My latest post over at PunkTorah.org explores the transformational power of food, especially during the Jewish month of Adar and the Purim tradition (mitzvah) of sending Mishloach Manot — baskets of food to family, friends or those in need. I explore the history of the tradition, the possible earth-based roots, and modern ways to think about how and why to do this. This post will have you thinking beyond hamentashen this Purim!
Ever thought of this tradition as a social justice issue?
Adar 5772 begins at sundown February 23rd, 2012 and ends at sundown March 23rd, 2012.
Yes, it’s Adar and I decided to go exactly where you expected me to this month — Purim and Hamantaschen. But as opposed to doing a history of the fabled, and delicious, Purim cookie — I’m going to explore some of the mythic and ritual opportunities these humble cookies offer us.
Ahh….Purim.
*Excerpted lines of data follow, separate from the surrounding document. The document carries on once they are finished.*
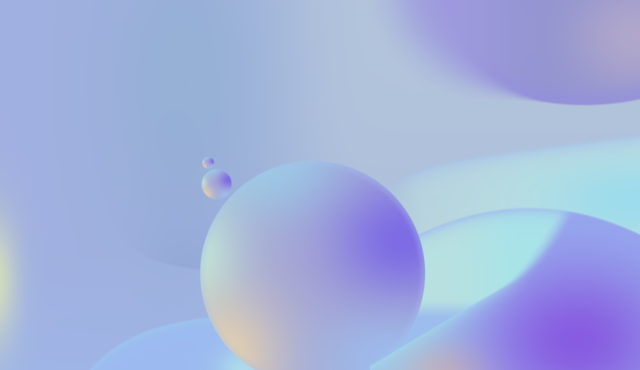
This background is drawn by a Shadertoy shader. Its source:

```glsl
// Soft elliptical falloff, 1 at the centre
float glow(vec2 p, vec2 centre, vec2 radii) {
    vec2 q = (p - centre) / radii;
    return exp(-dot(q, q));
}

// Coverage of the region under a curve
float below(float y, float edge, float soft) {
    return 1.0 - smoothstep(-soft, soft, y - edge);
}

// Pale wall with a yellow light at the left and a shaded fold
vec3 backdrop(vec2 p) {
    vec3 col = mix(vec3(.63, .69, .88), vec3(.70, .77, .86), smoothstep(.45, 1.0, p.x));
    col = mix(col, vec3(.58, .69, .83), .85 * glow(p, vec2(.50, .78), vec2(.24, .50)));
    col = mix(col, vec3(.62, .72, .91), .7 * below(p.y, .15, .25));
    float fold = p.y - .262 - .085 * exp(-11.5 * (p.x - .338));
    float shade = smoothstep(-.003, .006, fold) * exp(-max(fold, 0.0) / .16);
    col = mix(col, vec3(.56, .64, .83), .6 * shade * smoothstep(.3, .52, p.x));
    return mix(col, vec3(.85, .88, .73), .95 * glow(p, vec2(-.02, .24), vec2(.065, .17)));
}

// Large lilac body at the upper right, blurred on its left side
vec3 addOrb(vec3 base, vec2 p) {
    vec2 q = (p - vec2(1.58, 1.05)) / vec2(.49, .334);
    float soft = mix(.085, .004, smoothstep(1.15, 1.48, p.x));
    float mask = smoothstep(-soft, soft, .334 * (1.0 - length(q)));
    vec3 col = mix(vec3(.62, .60, .87), vec3(.57, .58, .82), smoothstep(1.2, 1.5, p.x));
    col = mix(col, vec3(.71, .67, .79), .85 * glow(p, vec2(1.72, .90), vec2(.17, .14)));
    col = mix(col, vec3(.58, .56, .87), .6 * smoothstep(.8, 1.0, length(q)));
    return mix(base, col, mask);
}

// Two stacked pale ribbons and the violet wave in front
vec3 addRibbons(vec3 base, vec2 p, float px) {
    float edge = .555 + .125 * (p.x - 1.1) - .06 * exp(-12.0 * (p.x - 1.047));
    vec3 col = mix(vec3(.72, .83, .87), vec3(.73, .87, .88), smoothstep(1.1, 1.5, p.x));
    col = mix(col, vec3(.60, .86, .93), .9 * glow(p, vec2(1.72, .46), vec2(.25, .11)));
    col = mix(col, vec3(.65, .75, .91), .8 * exp(-max(edge - p.y, 0.0) / .025));
    base = mix(base, col, below(p.y, edge, .004 + px) * smoothstep(1.0, 1.16, p.x));

    float crest = .437 - .8 * (p.x - 1.43) * (p.x - 1.43);
    col = mix(vec3(.72, .88, .88), vec3(.66, .89, .91), smoothstep(1.2, 1.42, p.x));
    col = mix(col, vec3(.61, .74, .93), below(p.y, .165, .03));
    col = mix(col, vec3(.62, .73, .93), .85 * exp(-max(crest - p.y, 0.0) / .018));
    float crestMask = below(p.y, crest, .002 + px) * step(1.0, p.x);
    base = mix(base, col, crestMask);

    float bend = max(p.x - 1.36, 0.0);
    float front = .59 * (p.x - .98) + 3.5 * bend * bend;
    float soft = mix(.002 + px, .05, smoothstep(1.34, 1.52, p.x));
    col = mix(vec3(.62, .77, .91), vec3(.59, .67, .93), smoothstep(1.1, 1.45, p.x));
    col = mix(col, vec3(.78, .72, .72), .85 * glow(p, vec2(1.21, .0), vec2(.12, .07)));
    col = mix(col, vec3(.53, .36, .88), glow(p, vec2(1.56, .08), vec2(.25, .20)));
    col = mix(col, vec3(.64, .85, .92), .75 * exp(-max(front - p.y, 0.0) / .025)
        * (1.0 - smoothstep(1.3, 1.6, p.x)));
    return mix(base, col, below(p.y, front, soft) * crestMask);
}

// Iridescent ball lit mint and gold from the left, violet from the right
vec3 addBall(vec3 base, vec2 p, vec2 centre, float radius, float px) {
    vec2 q = (p - centre) / radius;
    vec3 col = vec3(.65, .66, .83);
    col = mix(col, vec3(.61, .79, .90), .95 * glow(q, vec2(-.40, .95), vec2(.75, .45)));
    col = mix(col, vec3(.75, .90, .85), .95 * glow(q, vec2(-1.05, .15), vec2(.42, .60)));
    col = mix(col, vec3(.90, .82, .68), .95 * glow(q, vec2(-.80, -.75), vec2(.55)));
    col = mix(col, vec3(.48, .41, .90), .95 * glow(q, vec2(.80, .30), vec2(.62, .55)));
    col = mix(col, vec3(.61, .74, .93), .9 * glow(q, vec2(.70, -.78), vec2(.65, .42)));
    col = mix(col, vec3(.64, .76, .94), .35 * smoothstep(.93, 1.0, length(q)));
    return mix(base, col, below(length(p - centre), radius, px));
}

void mainImage(out vec4 fragColor, in vec2 fragCoord) {
    vec2 p = fragCoord / iResolution.y;
    float px = 1.0 / iResolution.y;

    vec3 col = addOrb(backdrop(p), p);

    // Blue mound at the lower left
    float mound = .158 - .158 * exp(-7.0 * (p.x - .243));
    vec3 moundColor = mix(vec3(.61, .73, .94), vec3(.68, .86, .92),
        glow(p, vec2(.66, .0), vec2(.07, .06)));
    moundColor = mix(moundColor, vec3(.62, .80, .93), .6 * exp(-max(mound - p.y, 0.0) / .015));
    col = mix(col, moundColor, below(p.y, mound, .002 + px) * step(p.x, .9));

    // Balls sit between the wall and the front wave
    vec3 ribbons = addRibbons(col, p, px);
    col = addBall(ribbons, p, vec2(.563, .560), .016, px);
    col = addBall(col, p, vec2(.586, .502), .041, px);
    col = addBall(col, p, vec2(.845, .261), .304, px);
    float inFront = below(p.y, .59 * (p.x - .98), .002 + px);
    col = mix(col, ribbons, inFront * step(1.0, p.x));

    fragColor = vec4(col, 1.0);
}
```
Let’s invite the trickster in and see what havock s/he can wreak! We think of Purim as the light-hearted, silly holiday, but the trickster sometimes has her own plans. The month of Adar is the month associated with the Kesilah, the Fool, in the Kohenet model. Generally, I think of the Kesilah as the light-hearted clown who’s sacred play helps us to break out our normal way of thinking. There is also the trickster element, which is a bit more mischievous and dangerous than the fool.
I think the Trickster what is what’s at play in our current economic situation in the United States, and much of the rest of the world. The Trickster has taken the entire world we know and turned it upside down. The foundations of our economy have been entirely shaken — and the Trickster is waiting to see if we’ll ask the right questions here. The Trickster knows that our economy has been based on a joke. How can our entire way of life be built around buying things we really don’t need, can’t really afford, and are so low quality that we’ll have to replace them in a couple of years? What an amazing joke has been played on us all.